Saved data entries
####

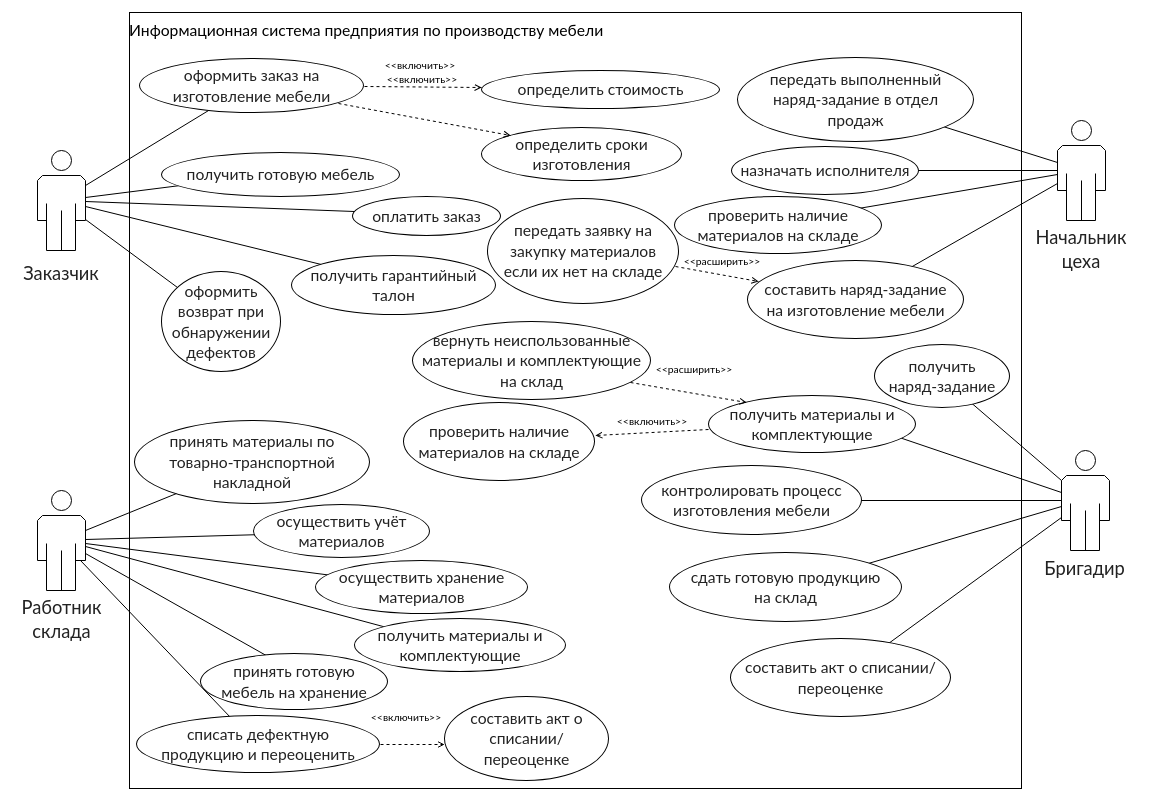
<!DOCTYPE html>
<html lang="ru">
<head>
<meta charset="utf-8">
<title>Диаграмма вариантов использования</title>
<style>
:root {
  --paper: #fff;
  --line: #000;
  --text: #222;
}
* { box-sizing: border-box; margin: 0; padding: 0; }
html, body { width: 1149px; height: 801px; overflow: hidden; background: var(--paper); }
body { font-family: Lato, "Open Sans", sans-serif; font-size-adjust: .506; color: var(--text); }
.diagram { position: relative; width: 1149px; height: 801px; overflow: hidden; }
.system {
  position: absolute; left: 129px; top: 12px; width: 893px; height: 777px;
  border: 1px solid var(--line);
}
.system h1 {
  padding-top: 7px; font-size: 15.7px; line-height: 20px; font-weight: 400;
  color: var(--line); white-space: nowrap; margin-left: -1px;
}
.links { position: absolute; left: 0; top: 0; fill: none; stroke: var(--line); stroke-width: 1; }
.includes { stroke-dasharray: 3 3; }
.case {
  position: absolute; left: var(--x); top: var(--y); width: var(--w); height: var(--h);
  display: flex; align-items: center; justify-content: center;
  border: 1px solid var(--line); border-radius: 50%; background: var(--paper);
}
.case p { flex: none; font-size: 15.7px; line-height: 20.5px; text-align: center; white-space: nowrap; }
.stereotype {
  position: absolute; left: var(--x); top: var(--y); transform: translate(-50%, -50%);
  font-size: 10.4px; line-height: 11px; white-space: nowrap; color: var(--line);
}
.actor {
  position: absolute; left: var(--x); top: var(--y); transform: translateX(-50%);
  font-size: 18.3px; line-height: 24px; text-align: center; white-space: nowrap;
}
</style>
</head>
<body>
<main class="diagram">
  <section class="system"><h1>Информационная система предприятия по производству мебели</h1></section>

  <svg class="links" width="1149" height="801" viewBox="0 0 1149 801" aria-hidden="true">
    <defs>
      <marker id="arrow" markerWidth="9" markerHeight="8" refX="7" refY="4" orient="auto" markerUnits="userSpaceOnUse">
        <path d="M0 1L6 4L0 7" stroke-dasharray="none"/>
      </marker>
      <g id="person">
        <circle cx="24" cy="10" r="10"/>
        <path d="M9 70H0V30L5 25H43L48 30V70H38M9 53V100H38V53M24 60V100"/>
      </g>
    </defs>
    <g transform="translate(.5 .5)">
      <use href="#person" x="37" y="150"/>
      <use href="#person" x="37" y="490"/>
      <use href="#person" x="1057" y="120"/>
      <use href="#person" x="1061" y="450"/>
      <g class="customer">
        <line x1="85" y1="185" x2="213" y2="107"/>
        <line x1="85" y1="197" x2="180" y2="185"/>
        <line x1="85" y1="201" x2="354" y2="211"/>
        <line x1="85" y1="206" x2="333" y2="267"/>
        <line x1="85" y1="219" x2="177" y2="287"/>
      </g>
      <g class="storekeeper">
        <line x1="85" y1="530" x2="181" y2="491"/>
        <line x1="85" y1="539" x2="263" y2="534"/>
        <line x1="85" y1="543" x2="332" y2="575"/>
        <line x1="85" y1="546" x2="390" y2="628"/>
        <line x1="85" y1="553" x2="271" y2="658"/>
        <line x1="80" y1="560" x2="231" y2="718"/>
      </g>
      <g class="shop-head">
        <line x1="1057" y1="162" x2="933" y2="123"/>
        <line x1="1057" y1="170" x2="910" y2="170"/>
        <line x1="1057" y1="174" x2="852" y2="209"/>
        <line x1="1057" y1="183" x2="910" y2="267"/>
      </g>
      <g class="foreman">
        <line x1="1061" y1="480" x2="968" y2="400"/>
        <line x1="1061" y1="492" x2="890" y2="434"/>
        <line x1="1061" y1="500" x2="861" y2="500"/>
        <line x1="1061" y1="506" x2="861" y2="565"/>
        <line x1="1061" y1="517" x2="888" y2="643"/>
      </g>
    </g>
  </svg>

  <article class="case" style="--x:139px;--y:58px;--w:225px;--h:55px"><p>оформить заказ на<br>изготовление мебели</p></article>
  <article class="case" style="--x:481px;--y:70px;--w:239px;--h:39px"><p>определить стоимость</p></article>
  <article class="case" style="--x:481px;--y:127px;--w:201px;--h:54px"><p>определить сроки<br>изготовления</p></article>
  <article class="case" style="--x:737px;--y:57px;--w:237px;--h:85px"><p>передать выполненный<br>наряд-задание в отдел<br>продаж</p></article>
  <article class="case" style="--x:731px;--y:146px;--w:188px;--h:49px"><p>назначать исполнителя</p></article>
  <article class="case" style="--x:161px;--y:152px;--w:239px;--h:45px"><p>получить готовую мебель</p></article>
  <article class="case" style="--x:352px;--y:196px;--w:149px;--h:40px"><p>оплатить заказ</p></article>
  <article class="case" style="--x:674px;--y:196px;--w:208px;--h:58px"><p>проверить наличие<br>материалов на складе</p></article>
  <article class="case" style="--x:291px;--y:255px;--w:205px;--h:60px"><p>получить гарантийный<br>талон</p></article>
  <article class="case" style="--x:487px;--y:198px;--w:192px;--h:106px"><p>передать заявку на<br>закупку материалов<br>если их нет на складе</p></article>
  <article class="case" style="--x:747px;--y:260px;--w:217px;--h:79px"><p>составить наряд-задание<br>на изготовление мебели</p></article>
  <article class="case" style="--x:161px;--y:271px;--w:120px;--h:101px"><p>оформить<br>возврат при<br>обнаружении<br>дефектов</p></article>
  <article class="case" style="--x:412px;--y:321px;--w:239px;--h:79px"><p>вернуть неиспользованные<br>материалы и комплектующие<br>на склад</p></article>
  <article class="case" style="--x:874px;--y:344px;--w:136px;--h:64px"><p>получить<br>наряд-задание</p></article>
  <article class="case" style="--x:403px;--y:402px;--w:192px;--h:79px"><p>проверить наличие<br>материалов на складе</p></article>
  <article class="case" style="--x:708px;--y:395px;--w:208px;--h:58px"><p>получить материалы и<br>комплектующие</p></article>
  <article class="case" style="--x:134px;--y:420px;--w:236px;--h:84px"><p>принять материалы по<br>товарно-транспортной<br>накладной</p></article>
  <article class="case" style="--x:641px;--y:465px;--w:221px;--h:70px"><p>контролировать процесс<br>изготовления мебели</p></article>
  <article class="case" style="--x:253px;--y:504px;--w:177px;--h:54px"><p>осуществить учёт<br>материалов</p></article>
  <article class="case" style="--x:669px;--y:552px;--w:233px;--h:70px"><p>сдать готовую продукцию<br>на склад</p></article>
  <article class="case" style="--x:315px;--y:560px;--w:213px;--h:54px"><p>осуществить хранение<br>материалов</p></article>
  <article class="case" style="--x:354px;--y:618px;--w:212px;--h:54px"><p>получить материалы и<br>комплектующие</p></article>
  <article class="case" style="--x:730px;--y:638px;--w:221px;--h:79px"><p>составить акт о списании/<br>переоценке</p></article>
  <article class="case" style="--x:200px;--y:653px;--w:188px;--h:57px"><p>принять готовую<br>мебель на хранение</p></article>
  <article class="case" style="--x:136px;--y:715px;--w:244px;--h:58px"><p>списать дефектную<br>продукцию и переоценить</p></article>
  <article class="case" style="--x:444px;--y:696px;--w:165px;--h:85px"><p>составить акт о<br>списании/<br>переоценке</p></article>

  <span class="stereotype" style="--x:420px;--y:65px">&lt;&lt;включить&gt;&gt;</span>
  <span class="stereotype" style="--x:422px;--y:79px">&lt;&lt;включить&gt;&gt;</span>
  <span class="stereotype" style="--x:722px;--y:261px">&lt;&lt;расширить&gt;&gt;</span>
  <span class="stereotype" style="--x:694px;--y:369px">&lt;&lt;расширить&gt;&gt;</span>
  <span class="stereotype" style="--x:652px;--y:421px">&lt;&lt;включить&gt;&gt;</span>
  <span class="stereotype" style="--x:406px;--y:717px">&lt;&lt;включить&gt;&gt;</span>

  <svg class="links" width="1149" height="801" viewBox="0 0 1149 801" aria-hidden="true">
    <g class="includes" transform="translate(.5 .5)">
      <path marker-end="url(#arrow)" d="M364 86L481 87"/>
      <path marker-end="url(#arrow)" d="M338 103L510 135"/>
      <path marker-end="url(#arrow)" d="M675 266L758 281"/>
      <path marker-end="url(#arrow)" d="M630 382L746 402"/>
      <path marker-end="url(#arrow)" d="M708 429L595 435"/>
      <path marker-end="url(#arrow)" d="M380 744H444"/>
    </g>
  </svg>

  <p class="actor" style="--x:61px;--y:261px">Заказчик</p>
  <p class="actor" style="--x:61.5px;--y:595px">Работник<br>склада</p>
  <p class="actor" style="--x:1081px;--y:225px">Начальник<br>цеха</p>
  <p class="actor" style="--x:1084.5px;--y:556px">Бригадир</p>
</main>
</body>
</html>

####

Begin at the line above that has "<title>Диаграмма вариантов использования</title>" and stop after the line that has "sans-serif; font-size-adjust: .506;", copying each line exactly and adding nothing else.

### Reply to the exercise
<title>Диаграмма вариантов использования</title>
<style>
:root {
  --paper: #fff;
  --line: #000;
  --text: #222;
}
* { box-sizing: border-box; margin: 0; padding: 0; }
html, body { width: 1149px; height: 801px; overflow: hidden; background: var(--paper); }
body { font-family: Lato, "Open Sans", sans-serif; font-size-adjust: .506; color: var(--text); }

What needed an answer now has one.